Contrast • Make sure that the text stands out clearly from the background • Check your presentation using a projector as the colours on your computer screen may not appear the same when they are projected
Choose the text font and background colours to give strong contrast Choose the text font and background colours to give strong contrast
Avoid putting text over busy backgrounds where the contrast changes Avoid putting text over busy backgrounds where the contrast changes Back to Index
Choosing a font • It is important to use simple fonts that are easy to read quickly • It is important to use simple fonts that are easy to read quickly Avoid using fonts that are too ornate, such as in the first example, because these can be difficult to read.
Some examples of clear fonts This font is Arial – used in this presentation This font is Trebuchet This font is CG Times This font is Lucida sans serif This font is Palatino Back to Index

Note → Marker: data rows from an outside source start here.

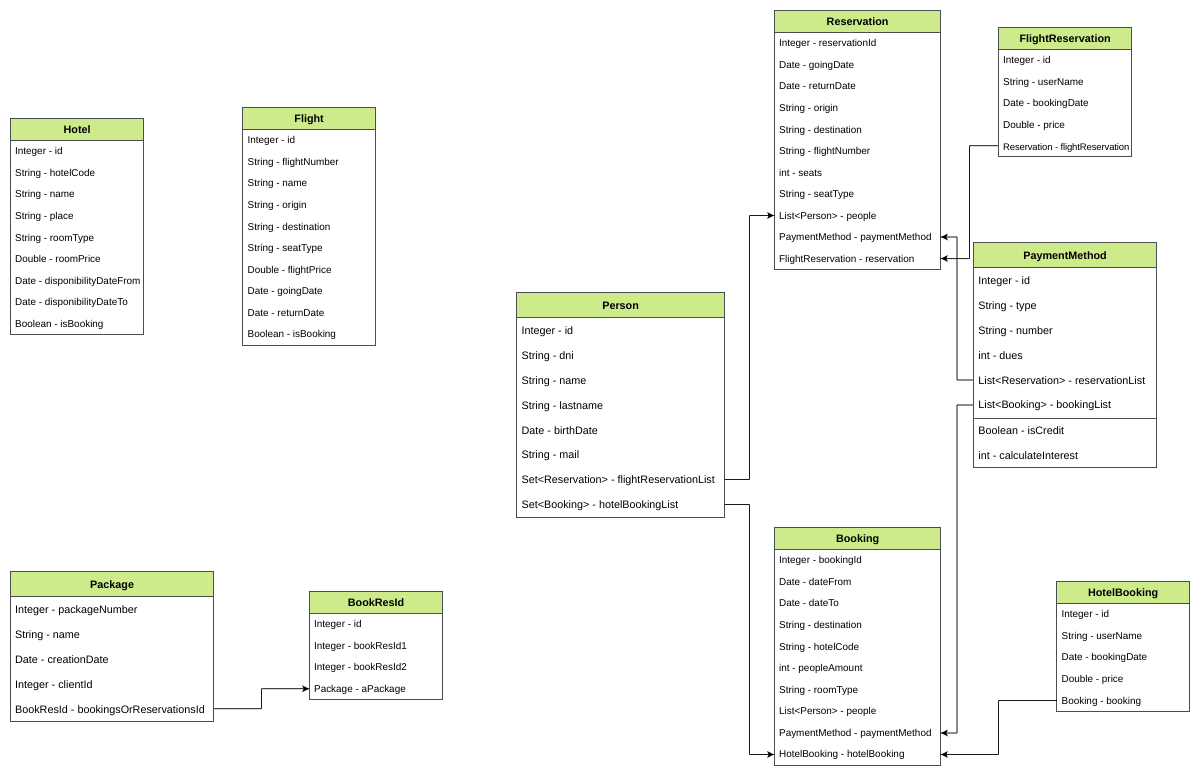
<!DOCTYPE html>
<html lang="en">
<head>
<meta charset="utf-8">
<title>Travel agency class diagram</title>
<style>
:root {
  --paper: #ffffff;
  --header: #cdeb8b;
  --border: #4a4d51;
  --ink: #000000;
}
* { box-sizing: border-box; margin: 0; padding: 0; }
html, body { width: 1200px; height: 778px; overflow: hidden; background: var(--paper); }
.diagram {
  position: relative;
  width: 1200px;
  height: 778px;
  overflow: hidden;
  color: var(--ink);
  font-family: "Liberation Sans", Arial, Helvetica, sans-serif;
  text-rendering: geometricPrecision;
}
.connectors { position: absolute; left: 0; top: 0; }
.connectors path { fill: none; stroke: var(--ink); stroke-width: 0.9; }
.connectors .arrowhead { fill: var(--ink); stroke: none; }

.class {
  --row: 21.57px;
  --text: 9.95px;
  --inset: 4px;
  position: absolute;
  display: flex;
  flex-direction: column;
  border: 1px solid var(--border);
  background: var(--paper);
}
.class.large { --row: 24.9px; --text: 10.8px; }
.class h2 {
  flex: none;
  height: calc(var(--row) + 0.4px);
  display: flex;
  align-items: center;
  justify-content: center;
  background: var(--header);
  border-bottom: 1px solid var(--border);
  font-size: 10.8px;
  line-height: 1;
  padding-top: 2.2px;
}
.class ul {
  flex: none;
  list-style: none;
  display: flex;
  flex-direction: column;
}
.class li {
  flex: none;
  height: var(--row);
  display: flex;
  align-items: center;
  padding: 1.2px 0 0 var(--inset);
  font-size: var(--text);
  line-height: 1;
  white-space: nowrap;
}
.class .methods { border-top: 1px solid var(--border); }
.class .methods li { padding-top: 0; }
.class .long-attribute { font-size: 9.5px; letter-spacing: -0.12px; }

#hotel { left: 10px; top: 118px; width: 134px; height: 217px; }
#flight { left: 242px; top: 107px; width: 134px; height: 239px; --inset: 4.5px; }
#reservation { left: 774px; top: 10px; width: 167px; height: 260px; }
#flight-reservation { left: 998px; top: 27px; width: 134px; height: 130px; }
#payment-method { left: 973px; top: 242px; width: 184px; height: 226px; --inset: 4.3px; }
#person { left: 516px; top: 292px; width: 209px; height: 226px; --inset: 4.5px; }
#booking { left: 774px; top: 527px; width: 167px; height: 239px; }
#hotel-booking { left: 1056px; top: 581px; width: 134px; height: 131px; --inset: 4.5px; }
#package { left: 10px; top: 571px; width: 204px; height: 151px; }
#book-res-id { left: 309px; top: 591px; width: 134px; height: 109px; }
</style>
</head>
<body>
<main class="diagram">

  <section class="class" id="hotel">
    <h2>Hotel</h2>
    <ul>
      <li>Integer - id</li>
      <li>String - hotelCode</li>
      <li>String - name</li>
      <li>String - place</li>
      <li>String - roomType</li>
      <li>Double - roomPrice</li>
      <li>Date - disponibilityDateFrom</li>
      <li>Date - disponibilityDateTo</li>
      <li>Boolean - isBooking</li>
    </ul>
  </section>

  <section class="class" id="flight">
    <h2>Flight</h2>
    <ul>
      <li>Integer - id</li>
      <li>String - flightNumber</li>
      <li>String - name</li>
      <li>String - origin</li>
      <li>String - destination</li>
      <li>String - seatType</li>
      <li>Double - flightPrice</li>
      <li>Date - goingDate</li>
      <li>Date - returnDate</li>
      <li>Boolean - isBooking</li>
    </ul>
  </section>

  <section class="class" id="reservation">
    <h2>Reservation</h2>
    <ul>
      <li>Integer - reservationId</li>
      <li>Date - goingDate</li>
      <li>Date - returnDate</li>
      <li>String - origin</li>
      <li>String - destination</li>
      <li>String - flightNumber</li>
      <li>int - seats</li>
      <li>String - seatType</li>
      <li>List&lt;Person&gt; - people</li>
      <li>PaymentMethod - paymentMethod</li>
      <li>FlightReservation - reservation</li>
    </ul>
  </section>

  <section class="class" id="flight-reservation">
    <h2>FlightReservation</h2>
    <ul>
      <li>Integer - id</li>
      <li>String - userName</li>
      <li>Date - bookingDate</li>
      <li>Double - price</li>
      <li class="long-attribute">Reservation - flightReservation</li>
    </ul>
  </section>

  <section class="class large" id="payment-method">
    <h2>PaymentMethod</h2>
    <ul>
      <li>Integer - id</li>
      <li>String - type</li>
      <li>String - number</li>
      <li>int - dues</li>
      <li>List&lt;Reservation&gt; - reservationList</li>
      <li>List&lt;Booking&gt; - bookingList</li>
    </ul>
    <ul class="methods">
      <li>Boolean - isCredit</li>
      <li>int - calculateInterest</li>
    </ul>
  </section>

  <section class="class large" id="person">
    <h2>Person</h2>
    <ul>
      <li>Integer - id</li>
      <li>String - dni</li>
      <li>String - name</li>
      <li>String - lastname</li>
      <li>Date - birthDate</li>
      <li>String - mail</li>
      <li>Set&lt;Reservation&gt; - flightReservationList</li>
      <li>Set&lt;Booking&gt; - hotelBookingList</li>
    </ul>
  </section>

  <section class="class" id="booking">
    <h2>Booking</h2>
    <ul>
      <li>Integer - bookingId</li>
      <li>Date - dateFrom</li>
      <li>Date - dateTo</li>
      <li>String - destination</li>
      <li>String - hotelCode</li>
      <li>int - peopleAmount</li>
      <li>String - roomType</li>
      <li>List&lt;Person&gt; - people</li>
      <li>PaymentMethod - paymentMethod</li>
      <li>HotelBooking - hotelBooking</li>
    </ul>
  </section>

  <section class="class" id="hotel-booking">
    <h2>HotelBooking</h2>
    <ul>
      <li>Integer - id</li>
      <li>String - userName</li>
      <li>Date - bookingDate</li>
      <li>Double - price</li>
      <li>Booking - booking</li>
    </ul>
  </section>

  <section class="class large" id="package">
    <h2>Package</h2>
    <ul>
      <li>Integer - packageNumber</li>
      <li>String - name</li>
      <li>Date - creationDate</li>
      <li>Integer - clientId</li>
      <li>BookResId - bookingsOrReservationsId</li>
    </ul>
  </section>

  <section class="class" id="book-res-id">
    <h2>BookResId</h2>
    <ul>
      <li>Integer - id</li>
      <li>Integer - bookResId1</li>
      <li>Integer - bookResId2</li>
      <li>Package - aPackage</li>
    </ul>
  </section>

  <svg class="connectors" width="1200" height="778" viewBox="0 0 1200 778" aria-hidden="true">
    <defs>
      <marker id="arrow" markerUnits="userSpaceOnUse" markerWidth="8" markerHeight="8" refX="7" refY="4" orient="auto">
        <path class="arrowhead" d="M7 4L0 7.5L1.7 4L0 0.5Z"/>
      </marker>
    </defs>
    <path marker-end="url(#arrow)" d="M725 479.5H749.5V215.5H774"/>
    <path marker-end="url(#arrow)" d="M725 504.5H749.5V754.5H774"/>
    <path marker-end="url(#arrow)" d="M973 380H957V237H941"/>
    <path marker-end="url(#arrow)" d="M973 405H957V733H941"/>
    <path marker-end="url(#arrow)" d="M998 145.7H969.5V258.6H941"/>
    <path marker-end="url(#arrow)" d="M1057 700.5H998.5V754.5H941"/>
    <path marker-end="url(#arrow)" d="M214 708.7H261.5V688.7H309"/>
  </svg>
</main>
</body>
</html>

Font size • Make sure the font size is large enough to be legible from the back of the room – this is 16 point and is too small for a large room • Make sure the font size is large enough to be legible from the back of the room – this is 32 point and is very clear • This font is 20 point and is probably the smallest you should use
Font size – a tip • When using text boxes in PowerPoint take care of the font size: if the text overfills the box, PowerPoint may auto-adjust the font size. This was set at 32 point but has been auto-adjusted to fit. • When using text boxes in PowerPoint take care of the font size: if the text overfills the box, PowerPoint may auto-adjust the font size. This is what 32 point should look like: the box has been expandedto maintain the font size. Back to Index
Text content • Avoid putting too much information on a slide • Too much text makes it difficult to read • Too much text on the slide, as in this example, will detract from what you are saying in your presentation because the audience will be reading the slide and not listening to what you are saying
Text content • Use text sparingly • Use text to emphasise a few key points – 4 or 5 at most on a slide • Keep each bullet point short – if possible not more than about 15 words • When presenting – try to avoid reading out the text
Text layout • Avoid having a cluttered appearance • Text lines should be spaced out • Use extra spacing to separate different topics • Don’t cram the content on the slide • Avoid having a cluttered appearance • Text lines should be spaced out • Use extra spacing to separate different topics • Don’t cram the content on the slide Back to Index
Display features • Avoid using lots of display features as they can be distracting and irritating for the audience • This includes things like displaying one word at a time • Or using fly-ins from different places • Just keep it simple! Back to Index
Data presentation – tables Table 1. Effect of nutrient supplements • What’s wrong with this Table? • Title is unclear • Too much information crammed in • Font too small • Some units missing
Data presentation – tables Table 1. Effect of nutrient supplements on growth of growtaller spp. Means ± s.d., n = 54 in each group. * Significantly different at p < 0.05, Student’s t test
Data presentation – tables key points • Only show key information – avoid too many rows/columns • Check the font is large enough • Make sure the title and format are clear • Test the projection – make sure you can read it easily from the back of the lecture theatre.
Data presentation – graphs • Make sure that you have presented the data correctly – see Chapter 6 page 100 • Use font/symbol colours that give a strong contrast • Use fonts/symbols that are large enough to be seen clearly • View the projection of the graph from the back of the lecture theatre: can you see everything clearly?
Delivering the presentation – key points • Rehearse the presentation • Check for time • Make sure the slides appear as you want them when projected • Make sure you know what you want to say • Engage the audience – don’t read from the slides or from a script • Don’t rush – speak clearly Back to Index